#### REQUIRED WORK:
Copy the lines of the data below exactly, starting at the first and stopping after the line that contains "699C165 686 177"; include no pictures.

#### SUPPLIED MATERIAL:

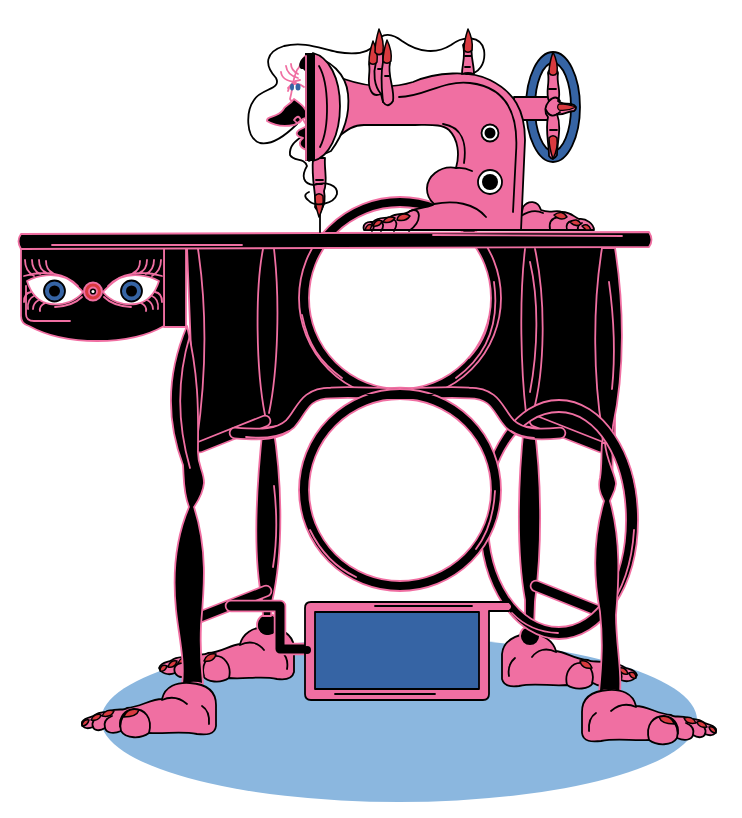
<!DOCTYPE html>
<html lang="en">
<head>
<meta charset="utf-8">
<title>Sewing machine with feet and eyes</title>
<style>
:root{--pink:#f06fa2;--ink:#000;--blue:#3664a4;--sky:#8bb7df;--red:#d93a3f;--paper:#fff}
html,body{margin:0;background:var(--paper);overflow:hidden}
svg{display:block;width:742px;height:818px;stroke-linecap:round;stroke-linejoin:round}
.iron{fill:var(--ink);stroke:var(--pink);stroke-width:1.8}
.shine{fill:none;stroke:var(--pink);stroke-width:1.8}
.flesh{fill:var(--pink);stroke:var(--ink);stroke-width:1.8}
.line{fill:none;stroke:var(--ink);stroke-width:1.8}
.nail{fill:var(--red);stroke:var(--ink);stroke-width:1.5}
.white{fill:var(--paper);stroke:var(--pink);stroke-width:1.8}
.edge{fill:none;stroke:var(--pink);stroke-width:12.5}
.core{fill:none;stroke:var(--ink);stroke-width:9}
.blue{fill:var(--blue);stroke:var(--ink);stroke-width:1.8}
</style>
</head>
<body>
<svg viewBox="0 0 742 818" role="img" aria-label="A pink treadle sewing machine with human feet, fingers and eyes">
<defs>
<g id="front-foot">
<path class="flesh" d="M162 699C165 686 177 682 190 683C205 684 216 690 216 705V726C215 735 206 735 197 734C181 731 166 734 149 733C141 739 126 739 121 731C112 735 106 732 105 728C99 732 94 730 93 727C86 730 81 727 82 722C86 716 92 718 95 715C100 711 105 713 109 711C118 708 124 711 127 708C140 707 151 699 162 699Z"/>
<path class="line" d="M149 733C153 717 144 709 134 709C125 710 119 716 120 727M121 731C119 722 122 717 126 714M105 728C103 721 107 718 112 716M93 727C91 722 95 718 99 717M162 700C171 696 180 698 187 704M202 706Q210 711 209 724"/>
<path class="nail" d="M124 717C126 710 133 708 139 710C137 716 130 717 124 717ZM102 716C104 711 109 709 114 711C112 716 107 717 102 716ZM91 720C93 715 98 713 101 715C100 719 96 721 91 720ZM82 726C82 721 86 719 89 720C88 724 86 726 82 726Z"/>
</g>
<g id="back-foot">
<path class="flesh" d="M240 644C243 634 252 627 266 627C280 627 293 634 294 647V672C292 680 284 680 277 679C260 675 244 680 229 678C220 684 207 682 203 676C195 681 190 679 187 675C181 679 177 676 175 673C168 676 161 673 159 668C162 661 168 663 172 660C177 656 184 658 188 656C197 653 204 656 208 653C220 653 230 645 240 644Z"/>
<path class="line" d="M229 678C232 665 224 655 214 656C206 657 201 666 204 676M187 675C185 668 188 664 194 662M175 673C173 667 176 664 181 663M240 645C250 640 259 643 264 650M281 651Q289 658 287 669"/>
<path class="nail" d="M204 661C206 655 211 653 216 654C215 660 210 662 204 661ZM178 663C180 658 185 656 189 658C188 662 184 664 178 663ZM168 667C169 662 173 660 177 661C176 666 172 668 168 667ZM160 671C160 666 163 664 167 666C166 669 164 672 160 671Z"/>
</g>
<path id="left-braces" d="M200 447L265 421M200 617L266 591"/>
<path id="right-braces" d="M601 447L535 421M601 612L536 586"/>
<path id="scallop" d="M235 433C262 435 278 435 290 424C302 412 303 393 331 393C360 391 382 395 400 393C418 395 440 391 469 393C497 393 498 412 510 424C522 435 538 435 560 433"/>
<path id="crank" d="M231 606H280V649H306"/>
<g id="drawer-eye">
<path d="M27 281C38 275 54 273 66 278C74 282 78 287 83 292C76 301 63 306 50 304C38 302 31 294 27 281Z" class="white"/>
<circle class="blue" cx="54.500" cy="291" r="10.500"/>
<circle cx="54.500" cy="291" r="5.500"/>
<path class="shine" d="M24 276C44 270 66 273 78 286M34 276Q25 271 25 260M40 274Q32 270 32 260M47 273Q39 270 39 260M53 273Q46 270 46 261M34 296Q27 299 28 309M39 300Q33 303 33 309M45 303Q39 306 40 311M31 292Q24 293 24 302M55 307Q73 306 82 297"/>
</g>
<path id="long-nail" class="nail" d="M-4 12C-4 4-2-3 0-9C3-3 5 4 4 12C2 15-2 15-4 12Z"/>
</defs>

<ellipse id="floor" cx="399" cy="720" rx="298" ry="82" fill="var(--sky)"/>

<g id="back-legs">
<use href="#back-foot"/>
<use href="#back-foot" transform="translate(796 7) scale(-1 1)"/>
<circle class="iron" cx="268" cy="625" r="11"/>
<circle class="line" cx="267" cy="626" r="8" stroke="#f06fa2"/>
<circle class="iron" cx="530" cy="636" r="10"/>
<path class="iron" d="M263 425H273C282 480 284 550 272 602L271 616H263L262 600C252 552 257 480 263 425Z"/>
<path class="iron" d="M524 425H534C542 480 542 550 535 601L534 627H525L525 600C516 550 518 480 524 425Z"/>
<path class="shine" d="M274 486Q279 530 273 567"/>
</g>

<g id="apron">
<path class="iron" d="M187 247H615V455L560 432L510 424C502 412 498 394 469 393H331C303 393 300 412 290 424L240 432L195 453Z"/>
<circle class="iron" cx="400" cy="298" r="101"/>
<circle class="white" cx="400" cy="298" r="91"/>
<path class="shine" d="M263 249C255 290 256 370 265 415M274 249C280 300 278 370 269 413M198 249C207 310 207 370 197 440M525 249C519 300 521 370 526 413M535 249C546 300 545 370 533 413M530 262C539 300 538 350 530 392M302 315C308 345 320 362 342 378M494 282C500 325 485 357 456 378M489 318Q486 340 469 358"/>
</g>

<g id="braces">
<use href="#left-braces" class="edge"/><use href="#left-braces" class="core"/>
<use href="#right-braces" class="edge"/><use href="#right-braces" class="core"/>
</g>

<path id="right-leg-top" class="iron" d="M602 248H615C624 305 625 370 613 426C611 452 615 476 610 498H604C597 475 605 452 602 430C594 380 592 310 602 248Z"/>
<path class="shine" d="M609 282Q617 340 612 389"/>

<g id="flywheel">
<path class="iron" fill-rule="evenodd" d="M559 400C602 400 638 453 638 520C638 587 602 639 559 639C516 639 480 587 480 520C480 453 516 400 559 400ZM559 412C519 412 488 460 488 520C488 580 519 627 559 627C597 627 626 580 626 520C626 460 597 412 559 412Z"/>
<path class="shine" d="M634 530Q631 580 606 612M558 633Q530 632 512 613"/>
</g>

<g id="scalloped-rail">
<use href="#scallop" class="edge"/><use href="#scallop" class="core"/>
<path class="shine" d="M246 437Q273 440 289 431M511 431Q520 437 534 438"/>
</g>

<g id="lower-ring">
<circle class="iron" cx="400" cy="490" r="101"/>
<circle class="white" cx="400" cy="490" r="91"/>
<path d="M365 394H435L420 399H380Z"/>
<path class="shine" d="M310 530Q326 563 356 577M495 491Q493 527 476 549"/>
</g>

<g id="front-legs">
<path class="iron" d="M187 326C200 380 198 420 198 449C197 466 204 470 204 483C203 494 198 501 194 507C208 550 204 590 201 625C200 650 201 665 203 684Q192 681 182 685C185 660 179 638 176 610C172 570 177 535 189 507C183 492 184 478 183 465C166 420 166 375 187 326Z"/>
<path class="shine" d="M190 335C175 385 179 430 190 468"/>
<path class="iron" d="M605 443C606 460 616 475 616 484C615 493 611 497 610 501C621 540 619 580 616 615C616 645 622 670 620 692Q609 688 599 692C602 660 603 640 600 612C592 570 594 535 604 501C599 492 598 486 600 478C602 465 601 456 602 443Z"/>
<use href="#front-foot"/>
<use href="#front-foot" transform="translate(798 7) scale(-1 1)"/>
</g>

<g id="treadle">
<use href="#crank" class="edge"/><use href="#crank" class="core"/>
<path class="flesh" d="M311 602H509Q515 607 509 611H489V694Q489 700 483 700H311Q305 700 305 694V608Q305 602 311 602Z"/>
<rect class="blue" x="315" y="612" width="164" height="77"/>
<path class="line" d="M375 606H472M335 694H435"/>
<circle cx="307" cy="650" r="4"/>
</g>

<g id="drawer">
<path class="iron" d="M164 247H186V327H164Z"/>
<path class="iron" d="M21 247H164V326C130 346 65 346 29 326Q21 324 21 316Z"/>
<path class="shine" d="M26 286V314Q26 321 34 321H70"/>
<use href="#drawer-eye"/>
<use href="#drawer-eye" transform="translate(186 0) scale(-1 1)"/>
<circle cx="93" cy="291.500" r="9" fill="var(--red)" stroke="var(--pink)" stroke-width="2"/>
<circle class="iron" cx="93" cy="291.500" r="4"/>
<circle cx="93" cy="291.500" r="1.500" fill="var(--paper)"/>
</g>

<g id="tabletop">
<path class="iron" d="M21 234L649 232Q654 240 649 247L21 249Q16 241 21 234Z"/>
<path class="shine" d="M52 245H242M433 235L622 236"/>
</g>

<g id="handwheel">
<ellipse class="blue" cx="553" cy="107" rx="27" ry="55"/>
<ellipse cx="553" cy="107" rx="18" ry="44" fill="var(--paper)" stroke="var(--ink)" stroke-width="1.8"/>
<path class="flesh" d="M514 97H549V120H514Z"/>
<path class="flesh" d="M548 73C549 68 557 68 558 73C556 84 562 92 558 101C563 106 568 102 574 105Q578 108 574 111C567 111 563 116 557 114C562 127 557 143 557 155Q553 162 549 156C549 143 545 130 548 117C544 112 545 106 549 101C545 93 550 84 548 73Z"/>
<path class="line" d="M549 101Q556 94 560 101M546 110Q551 120 560 112M549 89H556M550 130H557"/>
<use href="#long-nail" transform="translate(553 61)"/>
<use href="#long-nail" transform="translate(553 150) scale(1 -1)"/>
<use href="#long-nail" transform="translate(569 107) rotate(90) scale(.8)"/>
</g>

<g id="machine-body">
<path class="flesh" d="M523 207C528 200 538 200 541 210C551 214 556 209 562 212C571 212 574 217 579 219C586 218 594 224 594 230H518Z"/>
<path class="line" d="M521 216Q533 208 543 213M550 229Q548 219 558 217M567 230Q565 222 572 221M578 230Q577 225 582 223"/>
<path class="nail" d="M554 215Q562 209 567 217Q561 222 554 215ZM570 222Q577 217 581 224Q576 228 570 222ZM582 226Q588 222 591 230H586Z"/>
<path class="flesh" d="M344 79C367 87 390 89 413 82C436 72 470 70 490 80C514 92 525 110 525 140L521 230H364C362 224 367 221 373 222C379 216 385 219 390 217C398 212 405 216 410 211C421 207 431 207 434 204C424 195 425 181 435 173C443 167 451 167 456 168C460 154 458 139 449 130C442 124 432 125 415 125H364C353 125 347 130 338 137Z"/>
<path class="line" d="M399 97C425 97 441 80 470 83C505 87 519 111 516 153L513 212M443 124C462 127 467 143 464 163M456 168Q464 167 472 171M434 204C454 200 474 203 486 217M410 211C421 206 423 221 409 231M391 218Q400 221 394 231M379 220Q386 224 381 231M371 222Q376 226 372 231"/>
<path class="nail" d="M397 220C398 214 405 212 410 216Q406 222 397 220ZM383 222Q387 215 395 218Q391 224 383 222ZM373 226Q376 218 382 221Q380 227 373 226ZM365 230Q367 223 372 225L370 230Z"/>
<circle cx="490" cy="133" r="8.500" fill="var(--paper)" stroke="var(--ink)" stroke-width="1.8"/><circle cx="490" cy="133" r="5.500"/>
<circle cx="490" cy="182" r="12" fill="var(--paper)" stroke="var(--ink)" stroke-width="1.8"/><circle cx="490" cy="182" r="8"/>
</g>

<path id="thread" class="line" d="M297 124C281 140 270 145 260 143C245 138 246 111 254 100C261 88 282 90 276 78C264 65 265 52 284 46C305 41 321 49 337 52C354 55 369 54 376 43C382 31 393 34 402 41C419 53 437 54 451 45C464 35 481 36 484 50C486 63 479 75 466 74"/>

<g id="spool-fingers">
<path class="flesh" d="M369 64Q370 57 376 62L376 47Q380 42 383 50V62Q387 56 390 63C387 75 395 89 393 101Q388 109 383 102L381 94Q374 97 371 91C366 83 371 73 369 64Z"/>
<path class="line" d="M376 62C373 73 374 86 381 94M383 62C380 77 382 92 383 102M378 69H382M385 76H389"/>
<use href="#long-nail" transform="translate(373 50)"/>
<use href="#long-nail" transform="translate(387 49)"/>
<use href="#long-nail" transform="translate(379 39) scale(1 1.100)"/>
<path class="flesh" d="M463 45Q468 38 472 45C470 55 474 64 474 74Q468 72 462 74C462 64 466 56 463 45Z"/>
<path class="line" d="M465 56H471M465 67H470"/>
<use href="#long-nail" transform="translate(468 38)"/>
</g>

<g id="needle-finger">
<path class="line" d="M320 212V232"/>
<path class="flesh" d="M313 158H325C324 170 328 181 324 191Q326 202 322 209Q318 213 315 207C317 196 311 182 313 158Z"/>
<path class="line" d="M316 180H323M316 184H322"/>
<use href="#long-nail" transform="translate(319 208) scale(1 -1)"/>
<path class="line" d="M304 135C295 141 289 146 290 155C294 162 304 157 307 166C301 176 303 184 314 185C326 181 338 185 337 194C334 204 315 208 308 200Q302 195 309 192"/>
</g>

<g id="face">
<path d="M309 54C331 60 346 74 348 94C350 113 345 132 331 151L309 161Z" fill="var(--paper)" stroke="var(--ink)" stroke-width="1.8"/>
<path class="white" d="M308 54C299 59 302 66 297 70C292 81 293 88 290 99L294 105L307 126Z"/>
<path d="M307 55C297 60 298 70 303 69L308 74Z"/>
<path class="iron" d="M294 99C301 104 307 108 308 118C301 117 299 124 294 125C284 127 275 126 267 121C266 116 277 118 283 110C285 105 290 105 294 99Z"/>
<path class="iron" d="M307 126L299 130C294 134 298 137 303 138C297 143 300 148 307 150Z"/>
<path class="shine" d="M294 120Q299 113 301 121Q298 125 295 121M298 78Q287 75 286 66M296 82Q282 81 281 72M298 74Q291 70 291 64M300 80Q290 81 288 91M288 88Q296 80 304 87"/>
<ellipse cx="292" cy="87" rx="2" ry="3.500" fill="var(--blue)"/>
<ellipse cx="298" cy="87" rx="2.500" ry="3.500" fill="var(--blue)"/>
<path class="flesh" d="M313 53C329 57 340 78 340 106C340 135 329 157 313 161Z"/>
<path d="M305 53H315V161H305Z"/>
<path class="line" d="M319 66C329 83 330 128 320 147"/>
<path class="shine" d="M306 56V160"/>
</g>
</svg>
</body>
</html>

#### SOLUTION FOR THIS TASK:
<!DOCTYPE html>
<html lang="en">
<head>
<meta charset="utf-8">
<title>Sewing machine with feet and eyes</title>
<style>
:root{--pink:#f06fa2;--ink:#000;--blue:#3664a4;--sky:#8bb7df;--red:#d93a3f;--paper:#fff}
html,body{margin:0;background:var(--paper);overflow:hidden}
svg{display:block;width:742px;height:818px;stroke-linecap:round;stroke-linejoin:round}
.iron{fill:var(--ink);stroke:var(--pink);stroke-width:1.8}
.shine{fill:none;stroke:var(--pink);stroke-width:1.8}
.flesh{fill:var(--pink);stroke:var(--ink);stroke-width:1.8}
.line{fill:none;stroke:var(--ink);stroke-width:1.8}
.nail{fill:var(--red);stroke:var(--ink);stroke-width:1.5}
.white{fill:var(--paper);stroke:var(--pink);stroke-width:1.8}
.edge{fill:none;stroke:var(--pink);stroke-width:12.5}
.core{fill:none;stroke:var(--ink);stroke-width:9}
.blue{fill:var(--blue);stroke:var(--ink);stroke-width:1.8}
</style>
</head>
<body>
<svg viewBox="0 0 742 818" role="img" aria-label="A pink treadle sewing machine with human feet, fingers and eyes">
<defs>
<g id="front-foot">
<path class="flesh" d="M162 699C165 686 177 682 190 683C205 684 216 690 216 705V726C215 735 206 735 197 734C181 731 166 734 149 733C141 739 126 739 121 731C112 735 106 732 105 728C99 732 94 730 93 727C86 730 81 727 82 722C86 716 92 718 95 715C100 711 105 713 109 711C118 708 124 711 127 708C140 707 151 699 162 699Z"/>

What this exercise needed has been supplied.